As I took AVM Idi and other government officials round an improvised hall in Abuja decorated with photographs and memorable kits, many were surprised to learn that the first Nigerian Olympian was, Folaranmi Adedoyin, who finished fifth in the Long Jump event of the 1948 London Olympics.
Adedoyin, an Ijebu Remo Prince, was a medical student in Belfast. He represented Great Britain because Nigeria was not yet part of the Olympic family. It should interest all that when eventually an Olympic gold medal came, it was in the Long Jump, through Chioma Ajunwa.
Today, we have an Eagles winger who does not know that before him there were Odegbami and Amiesimaka. We should note that the duo won Nations Cup bronze in their first outing just like Chukwueze did at the Egypt 2019 championships.
I will forgive Chukwueze, we all learn every day. In the next four decades, he could be the idol of fans all over the world. Even those that were born after he had hung his boots will not forget his feat.
Patrick Olusegun Odegbami will remain great in life and even after life. He won the Nations Cup in 1980 and was voted joint top scorer with three goals. He shared honours with Khaled Labied of Morocco. ‘Mathematical’ was also joint top scorer at the Ghana ’78 Africa Nations Cup.
Odegbami, a prolific left winger, remains a superstar in Ghana. I am talking from experience. For three years, I visited Ghana with him as part of Shell Nigeria Academicals contingent.

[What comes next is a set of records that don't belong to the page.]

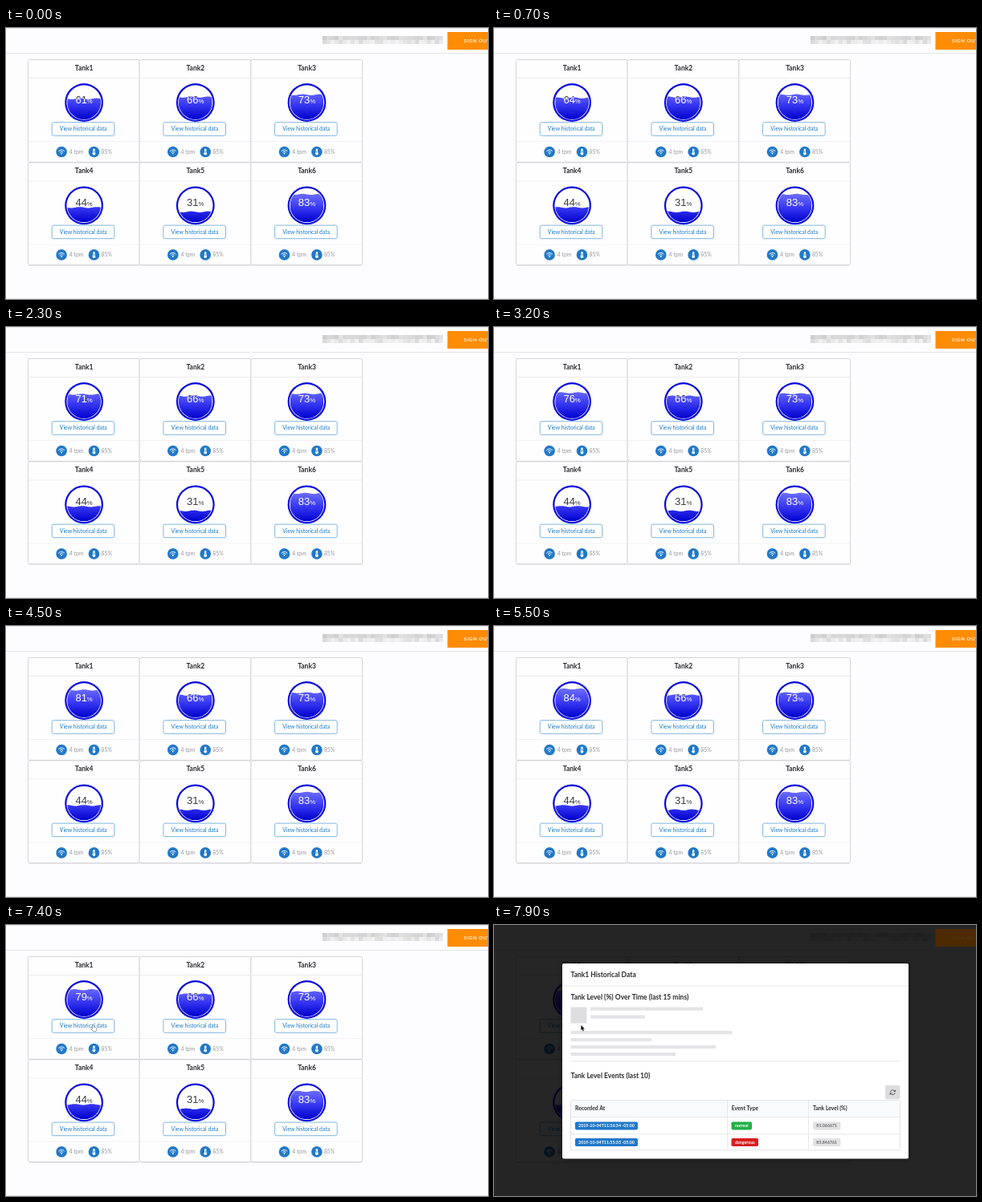
Recreate the animation shown at these times as an HTML page with a canvas. Size 600x338 px, loop 8000 ms.

```html
<!DOCTYPE html>
<html lang="en">
<head>
<meta charset="utf-8">
<title>Tank dashboard</title>
<style>
  html, body { margin: 0; width: 100%; height: 100%; overflow: hidden; background: #fdfcfe; }
  canvas { display: block; width: 600px; height: 338px; }
</style>
</head>
<body>
<canvas id="stage" width="600" height="338"></canvas>
<script>
const ctx = document.getElementById('stage').getContext('2d');
const LOOP = 8000, MODAL_AT = 7600;
const LATO = 'Lato, sans-serif', ARIAL = '"Liberation Sans", Arial, sans-serif';
const BLUE = '#2178c8', RED = '#d81e1e', INK = '#2b2b2d';
const COL = 138.7, ROW = 128.4;

const tanks = [0, 66, 73, 44, 31, 83];
const levelKeys = [[0, 61.3], [1500, 67.3], [3200, 76.2], [4500, 81.2], [6300, 87.3], [6500, 87.2], [7400, 79.3], [8000, 77]];

function track(keys, t) {
  for (let i = 1; i < keys.length; i++) {
    const [t0, a] = keys[i - 1], [t1, b] = keys[i];
    if (t <= t1) return a + (b - a) * Math.max(0, t - t0) / (t1 - t0);
  }
  return keys[keys.length - 1][1];
}

function rect(x, y, w, h, fill) {
  ctx.fillStyle = fill;
  ctx.fillRect(x, y, w, h);
}

function rounded(x, y, w, h, r, fill, stroke, lw = 1) {
  ctx.beginPath();
  ctx.roundRect(x, y, w, h, r);
  if (fill) { ctx.fillStyle = fill; ctx.fill(); }
  if (stroke) { ctx.strokeStyle = stroke; ctx.lineWidth = lw; ctx.stroke(); }
}

function disc(x, y, r, fill) {
  ctx.beginPath();
  ctx.arc(x, y, r, 0, Math.PI * 2);
  ctx.fillStyle = fill;
  ctx.fill();
}

function text(s, x, y, size, color, { weight = 400, align = 'left', family = LATO } = {}) {
  ctx.font = `${weight} ${size}px ${family}`;
  ctx.textAlign = align;
  ctx.textBaseline = 'alphabetic';
  ctx.fillStyle = color;
  ctx.fillText(s, x, y);
}

function percent(v, x, y, color) {
  const num = String(Math.floor(v));
  ctx.font = `13px ${ARIAL}`;
  const w = ctx.measureText(num).width;
  ctx.font = `7.8px ${ARIAL}`;
  const left = x - (w + ctx.measureText('%').width) / 2;
  text(num, left, y, 13, color, { family: ARIAL });
  text('%', left + w, y, 7.8, color, { family: ARIAL });
}

function gauge(x, y, v, danger, t) {
  const r = 21;
  disc(x, y, 23.9, danger ? '#e60d0d' : '#0808dc');
  disc(x, y, 21.7, '#fff');
  percent(v, x, y + 1, '#3c3c42');

  ctx.save();
  ctx.beginPath();
  ctx.arc(x, y, r, 0, Math.PI * 2);
  ctx.clip();
  const level = y + r - 2 * r * v / 100;
  ctx.beginPath();
  ctx.moveTo(x - r, y + r);
  for (let dx = -r; dx <= r; dx++) {
    ctx.lineTo(x + dx, level + 0.65 * Math.sin(2 * Math.PI * (dx / r - t / 2000)));
  }
  ctx.lineTo(x + r, y + r);
  ctx.closePath();
  ctx.clip();
  const g = ctx.createLinearGradient(0, y - r, 0, y + r);
  const stops = danger ? ['#ff8080', '#f83c3c', '#d40808'] : ['#8080ff', '#4040f8', '#0000cd'];
  stops.forEach((c, i) => g.addColorStop(i / 2, c));
  rect(x - r, y - r, 2 * r, 2 * r, g);
  percent(v, x, y + 1, '#fff');
  ctx.restore();
}

function wifi(x, y) {
  disc(x, y, 6.8, BLUE);
  ctx.strokeStyle = '#fff';
  ctx.lineWidth = 1;
  for (const r of [2.6, 4.8]) {
    ctx.beginPath();
    ctx.arc(x, y + 2.3, r, -Math.PI * 0.79, -Math.PI * 0.21);
    ctx.stroke();
  }
  disc(x, y + 2.1, 0.9, '#fff');
}

function thermometer(x, y, danger) {
  disc(x, y, 6.8, danger ? RED : BLUE);
  rounded(x - 1.2, y - 4, 2.4, 6, 1.2, '#fff');
  disc(x, y + 2.1, 1.9, '#fff');
  rect(x - 0.3, y - 1.5, 0.6, 3.2, danger ? RED : BLUE);
}

function card(i, v, t) {
  const x = 27.5 + (i % 3) * COL, y = 39.5 + Math.floor(i / 3) * ROW;
  const cx = x + 69.6, danger = v >= 85;
  rounded(x, y, COL, ROW - 0.4, 2, '#fefdff', '#d6d6da');
  rect(x + 1, y + 22.7, COL - 2, 0.7, '#e6e6ea');
  rect(x + 1, y + 101.7, COL - 2, 0.7, '#ececf0');
  rect(x + 1, y + ROW - 1, COL - 2, 0.8, '#cfcfd4');
  text('Tank' + (i + 1), cx, y + 13.5, 8.5, INK, { weight: 700, align: 'center' });
  gauge(cx, y + 53.5, v, danger, t);
  rounded(x + 29.7, y + 78.2, 77.6, 16.6, 2, '#fff', '#72afde', 0.9);
  text('View historical data', cx - 0.8, y + 88.9, 6.85, '#1678c8', { align: 'center' });
  wifi(x + 41.6, y + 115);
  text('4 tpm', x + 51.3, y + 117.5, 6.85, '#99999d');
  thermometer(x + 82, y + 115, danger);
  text('85%', x + 91, y + 117.5, 6.85, '#99999d');
}

// Mosaic strip hiding the account label
function mosaic() {
  let seed = 11;
  const rand = () => (seed = (seed * 16807) % 2147483647) / 2147483647;
  for (let row = 0; row < 2; row++) {
    for (let x = 394; x < 540; x += 5) {
      const c = Math.round((row ? 218 : 206) + rand() * 24);
      rect(x, 10 + row * 5, 5, 5, `rgb(${c},${c},${c})`);
    }
  }
}

function page(t) {
  rect(0, 0, 600, 338, '#fdfcfe');
  rect(0, 0, 600, 1, '#e8e8ea');
  rect(0, 31, 600, 1, '#e4e4e7');
  rect(0, 337, 600, 1, '#e8e8ea');
  mosaic();
  rect(549.5, 5, 51, 22, '#ff8c05');
  ctx.letterSpacing = '0.6px';
  text('SIGN OUT', 570, 18.2, 6, '#fff', { weight: 700 });
  ctx.letterSpacing = '0px';
  const live = track(levelKeys, t);
  tanks.forEach((v, i) => card(i, i ? v + 0.3 : live, t));
}

function label(s, x, y, w, fill, color = '#fff') {
  rounded(x, y, w, 10, 1.8, fill);
  text(s, x + w / 2, y + 6.9, 5.3, color, { weight: 700, align: 'center' });
}

function refreshIcon(x, y) {
  ctx.strokeStyle = ctx.fillStyle = '#555';
  ctx.lineWidth = 0.9;
  for (const turn of [0, Math.PI]) {
    ctx.save();
    ctx.translate(x, y);
    ctx.rotate(turn);
    ctx.beginPath();
    ctx.arc(0, 0, 2.9, Math.PI * 1.05, Math.PI * 1.8);
    ctx.stroke();
    ctx.beginPath();
    ctx.moveTo(3.6, -3.5);
    ctx.lineTo(3.6, -0.6);
    ctx.lineTo(0.7, -0.6);
    ctx.fill();
    ctx.restore();
  }
}

function modal() {
  rect(0, 0, 600, 338, 'rgba(0,0,0,0.85)');
  rect(549.5, 5, 51, 22, 'rgba(255,140,5,0.18)');
  ctx.save();
  ctx.shadowColor = 'rgba(0,0,0,0.4)';
  ctx.shadowBlur = 6;
  rounded(85, 48, 431, 243.5, 2, '#fff');
  ctx.restore();

  const bold = { weight: 700 };
  text('Tank1 Historical Data', 95.5, 65, 8.5, INK, bold);
  rect(85, 75.7, 431, 0.8, '#dededf');
  text('Tank Level (%) Over Time (last 15 mins)', 95.5, 93.2, 8.5, INK, bold);

  rect(95.5, 102.5, 20, 20, '#dedde0');
  for (const [x, y, w] of [[120, 102.5, 140], [120, 112.5, 68], [95.5, 132, 201], [95.5, 141, 100.5], [95.5, 150, 180.5], [95.5, 159, 130.5]]) {
    rect(x, y, w, 4.2, '#e4e3e6');
  }
  rect(95.5, 169.5, 410, 0.8, '#dededf');
  text('Tank Level Events (last 10)', 95.5, 190.7, 8.5, INK, bold);
  rounded(487, 200, 18.5, 17.3, 2, '#dcdcde');
  refreshIcon(496.3, 208.7);

  rounded(95.5, 218.5, 410, 62.3, 1.5, '#fff', '#dededf', 0.8);
  rect(96, 219, 409, 20.5, '#f9fafb');
  for (const y of [239.3, 260.4]) rect(95.5, y, 410, 0.8, '#e0e0e2');
  for (const x of [290, 391]) rect(x, 218.5, 0.8, 62.3, '#e4e4e6');
  text('Recorded At', 101, 231.3, 6.8, INK, bold);
  text('Event Type', 295.7, 231.3, 6.8, INK, bold);
  text('Tank Level (%)', 397, 231.3, 6.8, INK, bold);

  const rows = [
    ['2019-10-04T11:56:34 -05:00', 'normal', 25.5, '#21b045', '81.066671'],
    ['2019-10-04T11:55:33 -05:00', 'dangerous', 33.5, RED, '85.846761'],
  ];
  rows.forEach(([time, type, w, color, level], i) => {
    const y = 245.4 + i * 20.6;
    label(time, 101, y, 78, BLUE);
    label(type, 295.5, y, w, color);
    label(level, 397, y, 34.5, '#e2e1e3', '#68686b');
  });
}

function shape(x, y, pts, fill, stroke) {
  ctx.beginPath();
  pts.forEach(([px, py]) => ctx.lineTo(x + px, y + py));
  ctx.closePath();
  ctx.lineJoin = 'round';
  ctx.lineWidth = 0.9;
  ctx.strokeStyle = stroke;
  ctx.fillStyle = fill;
  ctx.stroke();
  ctx.fill();
}

const ARROW = [[0, 0], [0, 6.4], [1.5, 5.1], [2.5, 7.4], [3.6, 6.9], [2.6, 4.7], [4.6, 4.6]];
const HAND = [[-0.8, 0], [0.5, 0], [0.9, 2.6], [3.6, 3.3], [4.2, 4.2], [3.6, 7.6], [0.2, 7.6], [-2.4, 4.6], [-1.7, 3.9], [-0.3, 4.8]];

function cursor(t) {
  if (t < 6950) return;
  const p = Math.min(1, (t - 6950) / 350), e = 1 - (1 - p) ** 3;
  const x = 12 + 96.3 * e, y = 150 - 25 * e;
  const onButton = t < MODAL_AT && x > 57 && y < 134.5;
  if (onButton) shape(x, y, HAND, '#fff', '#44444a');
  else shape(x, y, ARROW, '#111', '#fff');
}

function frame(now) {
  const t = now % LOOP;
  page(t);
  if (t >= MODAL_AT) modal();
  cursor(t);
}

const start = performance.now();
function tick() {
  frame(performance.now() - start);
  requestAnimationFrame(tick);
}
tick();
</script>
</body>
</html>
```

At the La Palm Royal Beach hotel, Labadi, Accra, guests could not keep their eyes off him even as fellow cup winner, John Orlando, appeared. At the Accra Stadium, chants of ‘Mathematical’ were deafening.
Ghanaians will not forget Odegbami. He almost caused them to wee in their pants in 1978. The Black Stars and the Eagles met in an Accra group A game. He found the net and the hosts were almost going to lose 1-0 until Klutse drew them level less than 15 minutes to time.
The Black Stars lifted the trophy. Eagles lost to Cranes of Uganda in the semis but grabbed the bronze off runaway Tunisia.
Odegbami won the Africa Winners Cup with Shooting Stars Ibadan in 1977. His first club was WNTV/WNBS Ibadan. From there he joined Housing Corporation before moving to Shooting Stars. Younger brother, Wole, also played for Nigeria.
If you are looking for a true Nigerian, Odegbami is. Born in the South-West, he grew up in Jos, finishing at St. Murumba College. That is the school that produced Keneth Abana and Benedict Akwuegbu.
Odegbami and legendary Eagles goalie, Emma Okala, shared room in camp and remain the best of friends with Christian Chukwu. He is a chief of Mbaise for managing Ajunwa to Atlanta Olympic gold in 1996.
Mathematical made his Eagles debut against Sierra Leone in 1976 and earned 46 caps, scoring 23 goals for Nigeria. He was named Soccer Ambassador by Omeruah in 1999.
Amiesimaka’s story is also fascinating. One night, armed robbers invaded his Port Harcourt home. They swept it clean. Just as they were leaving, one of them saw a photograph hanging on the wall.
‘You played for Enugu Rangers? They asked him. Of course, he did. All that was stolen were brought back and they apologized for disturbing a hero.
Chukwueze should learn from this. Adokiye played for Rangers, Sharks and ACB. He was born in November , the month the former made his Eagles debut in 2018.The Adokiye Amiesimaka Stadium, Port Harcourt was opened in July 2015, the month Chukwueze scored his first goal for the Eagles.
Odegabami is an Engineer, Amiesimaka a Lawyer. Education pays. Odegbami was Chairman of the Board of the Nigeria Institute of Sports[199-2003]. Amiesimaka was Commissioner for Justice, Rivers State.
Chukwueze is from Amaokwe, Ugba in Umuahia Ibeku. I doubt if he knows that his kinsman, Abraham Tonica Nwachukwu [Assassin] was Spain’s middle weight boxing champion in 1960 after defeating Lazarus Marano.
Victor Apugo is Chukwueze’s mentor. Jay Jay Okocha , his idol. They should encourage him to read. We know he won Bronze Boot in Chile when Amuneke led Golden Eaglets to glory in 2105.